◆ **Stored dataset items**:
==============================
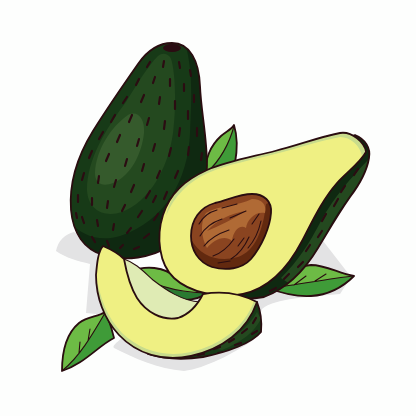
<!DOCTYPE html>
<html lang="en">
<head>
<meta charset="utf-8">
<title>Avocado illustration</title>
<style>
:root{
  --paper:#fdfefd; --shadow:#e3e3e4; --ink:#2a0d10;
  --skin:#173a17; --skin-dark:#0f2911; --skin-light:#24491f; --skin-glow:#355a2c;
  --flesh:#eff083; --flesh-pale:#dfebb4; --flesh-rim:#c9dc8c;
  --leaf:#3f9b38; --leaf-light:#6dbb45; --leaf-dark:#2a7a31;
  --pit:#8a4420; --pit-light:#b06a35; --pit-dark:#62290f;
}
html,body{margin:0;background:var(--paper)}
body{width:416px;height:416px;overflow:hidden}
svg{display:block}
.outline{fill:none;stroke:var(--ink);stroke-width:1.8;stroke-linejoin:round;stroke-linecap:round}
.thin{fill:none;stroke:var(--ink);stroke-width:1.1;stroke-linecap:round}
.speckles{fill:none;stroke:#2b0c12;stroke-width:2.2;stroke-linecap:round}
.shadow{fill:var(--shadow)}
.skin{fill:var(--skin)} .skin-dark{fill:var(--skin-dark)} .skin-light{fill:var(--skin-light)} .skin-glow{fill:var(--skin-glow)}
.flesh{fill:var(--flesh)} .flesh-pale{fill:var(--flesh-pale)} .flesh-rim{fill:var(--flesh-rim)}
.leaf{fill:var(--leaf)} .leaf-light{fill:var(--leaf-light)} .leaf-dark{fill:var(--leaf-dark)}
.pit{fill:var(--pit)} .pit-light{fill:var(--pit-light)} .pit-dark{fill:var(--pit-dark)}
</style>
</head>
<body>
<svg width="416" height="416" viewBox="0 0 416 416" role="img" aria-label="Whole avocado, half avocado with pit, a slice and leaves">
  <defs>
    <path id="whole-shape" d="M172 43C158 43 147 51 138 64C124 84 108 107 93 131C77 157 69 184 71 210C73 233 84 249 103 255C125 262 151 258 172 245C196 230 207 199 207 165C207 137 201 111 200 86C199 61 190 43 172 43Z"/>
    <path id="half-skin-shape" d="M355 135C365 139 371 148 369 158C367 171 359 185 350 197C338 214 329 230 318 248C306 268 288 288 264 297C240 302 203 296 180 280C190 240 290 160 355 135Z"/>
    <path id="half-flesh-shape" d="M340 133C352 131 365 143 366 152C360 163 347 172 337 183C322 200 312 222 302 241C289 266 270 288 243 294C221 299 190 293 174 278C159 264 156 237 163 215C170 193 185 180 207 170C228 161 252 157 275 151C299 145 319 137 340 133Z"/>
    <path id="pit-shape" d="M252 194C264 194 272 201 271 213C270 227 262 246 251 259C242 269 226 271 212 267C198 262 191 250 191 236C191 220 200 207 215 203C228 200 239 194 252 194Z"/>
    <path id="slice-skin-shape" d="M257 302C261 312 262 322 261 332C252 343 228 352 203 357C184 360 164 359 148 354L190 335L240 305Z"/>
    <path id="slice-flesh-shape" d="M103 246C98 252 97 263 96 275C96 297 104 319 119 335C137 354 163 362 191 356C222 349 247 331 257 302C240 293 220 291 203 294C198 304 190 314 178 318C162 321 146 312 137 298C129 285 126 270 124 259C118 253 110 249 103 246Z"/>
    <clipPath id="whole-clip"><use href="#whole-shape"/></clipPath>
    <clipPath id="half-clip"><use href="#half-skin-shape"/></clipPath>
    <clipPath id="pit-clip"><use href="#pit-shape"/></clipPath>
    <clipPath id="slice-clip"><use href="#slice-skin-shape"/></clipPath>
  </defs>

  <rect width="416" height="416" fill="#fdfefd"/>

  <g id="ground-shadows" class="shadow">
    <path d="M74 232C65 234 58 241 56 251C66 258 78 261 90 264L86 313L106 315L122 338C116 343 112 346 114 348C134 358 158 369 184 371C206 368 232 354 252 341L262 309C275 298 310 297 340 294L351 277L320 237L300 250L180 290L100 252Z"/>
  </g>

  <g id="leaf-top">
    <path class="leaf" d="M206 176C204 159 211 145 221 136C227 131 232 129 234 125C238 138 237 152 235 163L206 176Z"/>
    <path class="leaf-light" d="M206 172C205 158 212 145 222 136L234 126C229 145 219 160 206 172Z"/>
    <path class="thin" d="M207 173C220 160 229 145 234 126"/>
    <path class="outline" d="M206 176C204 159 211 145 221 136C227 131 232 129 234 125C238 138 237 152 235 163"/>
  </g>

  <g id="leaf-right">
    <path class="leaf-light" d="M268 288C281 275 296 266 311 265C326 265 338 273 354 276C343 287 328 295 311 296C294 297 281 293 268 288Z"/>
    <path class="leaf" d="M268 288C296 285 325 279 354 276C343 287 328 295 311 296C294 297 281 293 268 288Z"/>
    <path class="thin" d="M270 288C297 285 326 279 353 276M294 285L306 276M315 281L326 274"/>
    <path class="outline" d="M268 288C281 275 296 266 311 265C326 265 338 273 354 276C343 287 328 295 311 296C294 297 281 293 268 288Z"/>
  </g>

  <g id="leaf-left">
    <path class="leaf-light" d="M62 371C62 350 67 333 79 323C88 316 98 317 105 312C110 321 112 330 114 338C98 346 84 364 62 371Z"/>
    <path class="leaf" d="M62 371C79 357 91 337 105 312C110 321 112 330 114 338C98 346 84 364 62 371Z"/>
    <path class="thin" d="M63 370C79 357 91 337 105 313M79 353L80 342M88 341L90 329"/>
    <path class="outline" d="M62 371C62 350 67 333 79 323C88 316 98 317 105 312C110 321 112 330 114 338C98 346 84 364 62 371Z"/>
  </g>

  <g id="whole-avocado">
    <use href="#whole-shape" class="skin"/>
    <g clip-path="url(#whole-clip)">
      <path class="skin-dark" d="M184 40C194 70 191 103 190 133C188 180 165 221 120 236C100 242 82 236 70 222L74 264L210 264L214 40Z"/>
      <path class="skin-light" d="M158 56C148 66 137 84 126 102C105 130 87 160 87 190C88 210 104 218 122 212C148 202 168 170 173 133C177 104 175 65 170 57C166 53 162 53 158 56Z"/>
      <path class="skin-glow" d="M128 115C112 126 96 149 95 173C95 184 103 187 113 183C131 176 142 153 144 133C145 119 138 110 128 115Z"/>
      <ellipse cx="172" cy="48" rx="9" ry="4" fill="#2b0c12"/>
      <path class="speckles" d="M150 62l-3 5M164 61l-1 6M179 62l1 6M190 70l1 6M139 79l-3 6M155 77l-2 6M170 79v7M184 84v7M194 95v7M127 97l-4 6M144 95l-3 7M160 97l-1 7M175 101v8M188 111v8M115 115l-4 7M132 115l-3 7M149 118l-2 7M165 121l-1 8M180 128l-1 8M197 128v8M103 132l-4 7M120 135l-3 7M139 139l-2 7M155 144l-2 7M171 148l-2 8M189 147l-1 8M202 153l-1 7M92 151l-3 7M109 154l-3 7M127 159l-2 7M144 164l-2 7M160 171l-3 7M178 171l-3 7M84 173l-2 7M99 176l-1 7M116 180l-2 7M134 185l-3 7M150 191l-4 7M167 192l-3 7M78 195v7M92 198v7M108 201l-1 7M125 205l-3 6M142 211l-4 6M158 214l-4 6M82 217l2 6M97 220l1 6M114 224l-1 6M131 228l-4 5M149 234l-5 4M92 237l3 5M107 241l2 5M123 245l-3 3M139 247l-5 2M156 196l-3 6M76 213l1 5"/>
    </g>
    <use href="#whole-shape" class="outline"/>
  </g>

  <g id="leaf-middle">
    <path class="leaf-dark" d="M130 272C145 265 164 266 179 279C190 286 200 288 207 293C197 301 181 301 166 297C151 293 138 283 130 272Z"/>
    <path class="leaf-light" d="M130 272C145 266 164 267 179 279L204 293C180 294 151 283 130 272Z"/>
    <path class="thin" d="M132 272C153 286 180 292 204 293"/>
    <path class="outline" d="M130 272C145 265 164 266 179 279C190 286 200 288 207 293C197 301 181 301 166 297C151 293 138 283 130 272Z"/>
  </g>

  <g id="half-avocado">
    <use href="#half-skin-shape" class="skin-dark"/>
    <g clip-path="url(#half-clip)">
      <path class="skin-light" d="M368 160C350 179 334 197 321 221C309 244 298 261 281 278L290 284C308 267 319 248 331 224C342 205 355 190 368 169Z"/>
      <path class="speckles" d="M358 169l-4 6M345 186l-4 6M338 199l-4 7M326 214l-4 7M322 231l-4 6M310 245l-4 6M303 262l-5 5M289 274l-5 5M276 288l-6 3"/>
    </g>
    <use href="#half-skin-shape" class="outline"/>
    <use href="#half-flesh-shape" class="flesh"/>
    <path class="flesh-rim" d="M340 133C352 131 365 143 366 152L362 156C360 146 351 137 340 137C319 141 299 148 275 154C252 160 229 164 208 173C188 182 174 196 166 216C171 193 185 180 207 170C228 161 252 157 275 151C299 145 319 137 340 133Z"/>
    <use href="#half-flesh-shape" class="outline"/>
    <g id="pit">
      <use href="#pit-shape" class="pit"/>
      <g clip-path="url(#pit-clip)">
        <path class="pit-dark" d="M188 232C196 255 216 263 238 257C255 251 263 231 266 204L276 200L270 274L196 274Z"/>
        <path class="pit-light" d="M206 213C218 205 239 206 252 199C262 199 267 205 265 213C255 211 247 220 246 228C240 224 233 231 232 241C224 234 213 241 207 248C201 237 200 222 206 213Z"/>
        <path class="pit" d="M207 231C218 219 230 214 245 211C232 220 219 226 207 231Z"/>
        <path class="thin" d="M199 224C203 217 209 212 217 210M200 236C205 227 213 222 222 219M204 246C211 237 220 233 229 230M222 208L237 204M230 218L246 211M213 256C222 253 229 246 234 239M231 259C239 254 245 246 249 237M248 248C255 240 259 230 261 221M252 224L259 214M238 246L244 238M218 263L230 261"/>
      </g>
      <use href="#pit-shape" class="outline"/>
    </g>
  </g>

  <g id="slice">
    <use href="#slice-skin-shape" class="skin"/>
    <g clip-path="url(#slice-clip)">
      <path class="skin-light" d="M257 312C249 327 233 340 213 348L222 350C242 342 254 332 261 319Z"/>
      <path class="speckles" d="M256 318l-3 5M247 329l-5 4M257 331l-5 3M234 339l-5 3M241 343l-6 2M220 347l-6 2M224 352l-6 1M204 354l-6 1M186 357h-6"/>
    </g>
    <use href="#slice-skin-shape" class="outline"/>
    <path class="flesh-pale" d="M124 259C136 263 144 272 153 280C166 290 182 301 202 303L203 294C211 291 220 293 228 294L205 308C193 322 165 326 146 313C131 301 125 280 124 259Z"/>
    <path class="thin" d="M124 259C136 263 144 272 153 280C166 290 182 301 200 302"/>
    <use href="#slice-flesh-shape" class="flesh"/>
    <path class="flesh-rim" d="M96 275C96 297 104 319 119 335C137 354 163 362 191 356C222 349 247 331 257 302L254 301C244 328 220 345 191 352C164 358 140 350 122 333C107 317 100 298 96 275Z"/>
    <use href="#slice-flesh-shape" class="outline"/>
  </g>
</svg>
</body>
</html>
==============================
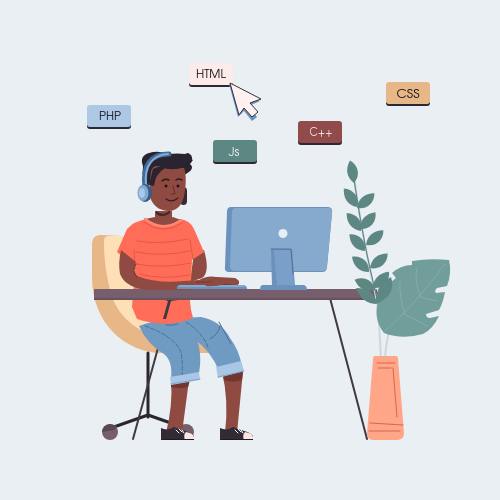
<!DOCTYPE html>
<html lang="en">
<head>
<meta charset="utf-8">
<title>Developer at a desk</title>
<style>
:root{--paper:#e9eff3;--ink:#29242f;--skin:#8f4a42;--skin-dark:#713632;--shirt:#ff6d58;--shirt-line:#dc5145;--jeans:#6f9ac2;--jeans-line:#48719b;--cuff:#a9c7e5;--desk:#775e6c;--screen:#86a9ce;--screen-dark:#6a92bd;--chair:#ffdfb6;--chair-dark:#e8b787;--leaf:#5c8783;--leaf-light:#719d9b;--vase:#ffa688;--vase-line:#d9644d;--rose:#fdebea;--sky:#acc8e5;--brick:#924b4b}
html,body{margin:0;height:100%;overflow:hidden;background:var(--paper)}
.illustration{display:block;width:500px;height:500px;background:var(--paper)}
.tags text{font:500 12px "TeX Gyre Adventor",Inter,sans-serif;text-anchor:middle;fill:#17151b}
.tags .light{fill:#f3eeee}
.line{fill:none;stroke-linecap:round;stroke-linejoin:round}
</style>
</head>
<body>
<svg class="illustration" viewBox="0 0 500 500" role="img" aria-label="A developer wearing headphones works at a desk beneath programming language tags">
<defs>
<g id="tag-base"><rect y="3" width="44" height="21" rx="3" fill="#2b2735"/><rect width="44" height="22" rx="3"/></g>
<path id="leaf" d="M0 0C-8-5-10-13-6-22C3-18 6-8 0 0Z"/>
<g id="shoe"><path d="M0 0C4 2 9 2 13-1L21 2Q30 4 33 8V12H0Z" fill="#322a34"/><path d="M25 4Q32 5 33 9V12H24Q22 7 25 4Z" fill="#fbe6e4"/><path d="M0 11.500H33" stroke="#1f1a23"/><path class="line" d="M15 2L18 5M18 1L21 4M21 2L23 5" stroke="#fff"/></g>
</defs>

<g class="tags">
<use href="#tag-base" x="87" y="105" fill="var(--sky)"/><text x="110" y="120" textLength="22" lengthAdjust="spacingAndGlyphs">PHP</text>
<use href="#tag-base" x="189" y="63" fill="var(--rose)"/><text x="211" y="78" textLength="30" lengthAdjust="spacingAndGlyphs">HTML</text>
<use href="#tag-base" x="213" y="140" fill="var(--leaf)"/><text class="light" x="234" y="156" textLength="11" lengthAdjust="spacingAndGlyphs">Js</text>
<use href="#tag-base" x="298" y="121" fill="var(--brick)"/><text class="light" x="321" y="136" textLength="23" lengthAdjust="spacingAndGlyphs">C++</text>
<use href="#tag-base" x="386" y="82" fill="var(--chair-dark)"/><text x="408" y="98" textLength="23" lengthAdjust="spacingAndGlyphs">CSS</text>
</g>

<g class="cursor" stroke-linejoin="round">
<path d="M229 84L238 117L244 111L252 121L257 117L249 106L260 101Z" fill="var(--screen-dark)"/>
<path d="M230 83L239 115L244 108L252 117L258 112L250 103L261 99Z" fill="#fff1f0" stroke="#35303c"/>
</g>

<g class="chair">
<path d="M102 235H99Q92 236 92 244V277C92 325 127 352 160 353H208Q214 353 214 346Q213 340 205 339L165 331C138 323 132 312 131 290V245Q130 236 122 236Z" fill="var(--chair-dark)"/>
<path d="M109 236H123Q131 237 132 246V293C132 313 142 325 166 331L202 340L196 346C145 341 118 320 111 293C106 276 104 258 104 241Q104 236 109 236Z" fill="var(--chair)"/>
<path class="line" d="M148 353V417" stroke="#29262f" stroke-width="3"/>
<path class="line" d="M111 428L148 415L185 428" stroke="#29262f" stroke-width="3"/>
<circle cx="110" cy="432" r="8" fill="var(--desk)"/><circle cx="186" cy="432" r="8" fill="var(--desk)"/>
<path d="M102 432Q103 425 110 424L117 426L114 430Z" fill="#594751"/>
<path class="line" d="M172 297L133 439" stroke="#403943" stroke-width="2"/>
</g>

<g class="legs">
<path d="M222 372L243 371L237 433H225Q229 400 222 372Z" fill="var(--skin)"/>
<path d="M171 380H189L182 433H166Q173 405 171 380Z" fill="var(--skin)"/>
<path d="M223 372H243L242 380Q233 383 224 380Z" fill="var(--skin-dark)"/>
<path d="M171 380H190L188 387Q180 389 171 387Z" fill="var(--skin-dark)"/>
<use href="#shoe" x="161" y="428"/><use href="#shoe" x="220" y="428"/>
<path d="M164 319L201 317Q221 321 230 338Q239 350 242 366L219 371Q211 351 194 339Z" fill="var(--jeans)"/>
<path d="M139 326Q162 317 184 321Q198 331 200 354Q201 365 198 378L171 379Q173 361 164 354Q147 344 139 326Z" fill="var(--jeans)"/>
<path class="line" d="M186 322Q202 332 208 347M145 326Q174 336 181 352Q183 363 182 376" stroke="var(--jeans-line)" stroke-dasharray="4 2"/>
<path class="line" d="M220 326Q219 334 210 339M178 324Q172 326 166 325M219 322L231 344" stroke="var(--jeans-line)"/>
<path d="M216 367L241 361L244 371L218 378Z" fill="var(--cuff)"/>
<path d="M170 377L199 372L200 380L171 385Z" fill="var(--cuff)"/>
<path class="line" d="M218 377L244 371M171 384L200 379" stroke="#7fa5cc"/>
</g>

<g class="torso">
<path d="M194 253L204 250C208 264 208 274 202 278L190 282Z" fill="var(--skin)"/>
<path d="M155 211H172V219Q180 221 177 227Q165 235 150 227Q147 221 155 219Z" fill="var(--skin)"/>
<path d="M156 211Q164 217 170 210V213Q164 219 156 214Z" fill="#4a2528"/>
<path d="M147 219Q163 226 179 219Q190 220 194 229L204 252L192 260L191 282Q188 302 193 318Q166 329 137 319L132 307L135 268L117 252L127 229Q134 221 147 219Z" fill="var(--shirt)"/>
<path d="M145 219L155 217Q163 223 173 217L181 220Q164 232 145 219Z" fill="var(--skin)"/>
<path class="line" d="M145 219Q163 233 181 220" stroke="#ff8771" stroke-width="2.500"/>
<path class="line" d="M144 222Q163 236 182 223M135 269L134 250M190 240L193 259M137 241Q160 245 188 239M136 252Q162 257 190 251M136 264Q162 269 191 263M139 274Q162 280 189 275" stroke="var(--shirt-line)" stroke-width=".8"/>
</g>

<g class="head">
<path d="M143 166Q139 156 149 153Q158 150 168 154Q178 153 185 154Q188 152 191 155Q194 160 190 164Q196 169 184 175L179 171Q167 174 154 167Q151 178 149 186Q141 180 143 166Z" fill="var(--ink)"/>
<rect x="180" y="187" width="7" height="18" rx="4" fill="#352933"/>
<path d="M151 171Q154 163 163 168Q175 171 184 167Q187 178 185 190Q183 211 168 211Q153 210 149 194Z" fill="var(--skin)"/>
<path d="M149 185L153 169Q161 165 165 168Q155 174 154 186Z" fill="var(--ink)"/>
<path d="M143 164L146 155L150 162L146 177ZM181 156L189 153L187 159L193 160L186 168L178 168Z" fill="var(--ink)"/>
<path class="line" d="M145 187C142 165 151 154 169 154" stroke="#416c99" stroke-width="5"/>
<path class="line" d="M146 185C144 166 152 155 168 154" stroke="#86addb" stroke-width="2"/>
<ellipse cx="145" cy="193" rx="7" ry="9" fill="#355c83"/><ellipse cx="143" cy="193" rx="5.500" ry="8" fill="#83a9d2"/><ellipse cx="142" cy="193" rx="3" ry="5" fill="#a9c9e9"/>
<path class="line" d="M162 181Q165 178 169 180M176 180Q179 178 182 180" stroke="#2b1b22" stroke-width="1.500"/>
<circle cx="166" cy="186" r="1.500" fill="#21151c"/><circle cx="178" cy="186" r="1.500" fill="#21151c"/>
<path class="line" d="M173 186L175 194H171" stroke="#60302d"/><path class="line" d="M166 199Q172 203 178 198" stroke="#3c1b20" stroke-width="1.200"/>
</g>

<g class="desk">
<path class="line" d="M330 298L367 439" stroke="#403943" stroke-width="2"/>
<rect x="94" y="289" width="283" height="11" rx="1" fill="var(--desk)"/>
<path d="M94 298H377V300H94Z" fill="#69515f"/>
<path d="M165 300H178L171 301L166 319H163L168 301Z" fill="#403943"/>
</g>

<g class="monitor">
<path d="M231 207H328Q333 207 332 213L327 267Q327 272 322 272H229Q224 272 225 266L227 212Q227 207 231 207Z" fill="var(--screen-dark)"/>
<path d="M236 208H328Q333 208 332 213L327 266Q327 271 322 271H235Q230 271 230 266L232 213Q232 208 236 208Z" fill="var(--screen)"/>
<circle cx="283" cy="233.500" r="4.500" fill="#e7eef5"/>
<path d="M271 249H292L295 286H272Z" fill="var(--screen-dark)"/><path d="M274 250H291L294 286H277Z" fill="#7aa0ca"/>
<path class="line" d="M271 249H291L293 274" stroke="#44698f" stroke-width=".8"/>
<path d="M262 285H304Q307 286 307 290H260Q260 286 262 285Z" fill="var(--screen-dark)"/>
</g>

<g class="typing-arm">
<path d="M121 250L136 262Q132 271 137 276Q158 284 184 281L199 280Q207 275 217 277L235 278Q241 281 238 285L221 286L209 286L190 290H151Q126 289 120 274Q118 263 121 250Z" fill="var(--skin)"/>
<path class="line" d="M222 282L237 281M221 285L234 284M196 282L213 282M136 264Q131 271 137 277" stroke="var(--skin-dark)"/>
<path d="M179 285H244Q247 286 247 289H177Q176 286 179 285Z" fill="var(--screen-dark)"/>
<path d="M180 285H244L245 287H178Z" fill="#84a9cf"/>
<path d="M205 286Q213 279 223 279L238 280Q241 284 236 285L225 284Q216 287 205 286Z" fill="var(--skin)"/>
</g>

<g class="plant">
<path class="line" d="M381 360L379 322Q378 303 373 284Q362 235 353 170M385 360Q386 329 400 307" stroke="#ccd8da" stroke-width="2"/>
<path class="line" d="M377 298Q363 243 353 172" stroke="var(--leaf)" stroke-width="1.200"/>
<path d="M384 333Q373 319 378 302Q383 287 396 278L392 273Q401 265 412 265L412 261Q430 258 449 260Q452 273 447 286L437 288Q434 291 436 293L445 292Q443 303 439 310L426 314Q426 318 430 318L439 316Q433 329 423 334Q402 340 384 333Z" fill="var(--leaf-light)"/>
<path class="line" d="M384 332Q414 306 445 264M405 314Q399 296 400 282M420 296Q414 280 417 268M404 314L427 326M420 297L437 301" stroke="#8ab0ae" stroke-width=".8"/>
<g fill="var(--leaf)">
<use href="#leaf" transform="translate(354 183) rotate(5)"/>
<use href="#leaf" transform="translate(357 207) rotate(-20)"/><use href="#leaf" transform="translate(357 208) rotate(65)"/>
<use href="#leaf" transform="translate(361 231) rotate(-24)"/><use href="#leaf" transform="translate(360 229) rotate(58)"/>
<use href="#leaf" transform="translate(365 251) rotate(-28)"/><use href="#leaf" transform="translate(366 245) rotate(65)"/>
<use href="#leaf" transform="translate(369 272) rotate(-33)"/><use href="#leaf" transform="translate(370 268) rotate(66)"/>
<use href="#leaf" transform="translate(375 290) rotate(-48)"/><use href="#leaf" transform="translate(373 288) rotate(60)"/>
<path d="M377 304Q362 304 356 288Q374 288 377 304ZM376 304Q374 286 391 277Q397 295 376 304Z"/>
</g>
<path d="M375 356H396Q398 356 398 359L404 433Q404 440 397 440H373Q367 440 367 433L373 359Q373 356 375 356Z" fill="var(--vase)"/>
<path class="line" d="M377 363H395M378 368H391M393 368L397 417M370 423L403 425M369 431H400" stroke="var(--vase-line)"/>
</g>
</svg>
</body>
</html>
==============================
◆ **WORK TO BE COMPLETED**:
Write down how many lines of the data above contain the word "transform", with nothing else.

◆ **WORKED SOLUTION**:
6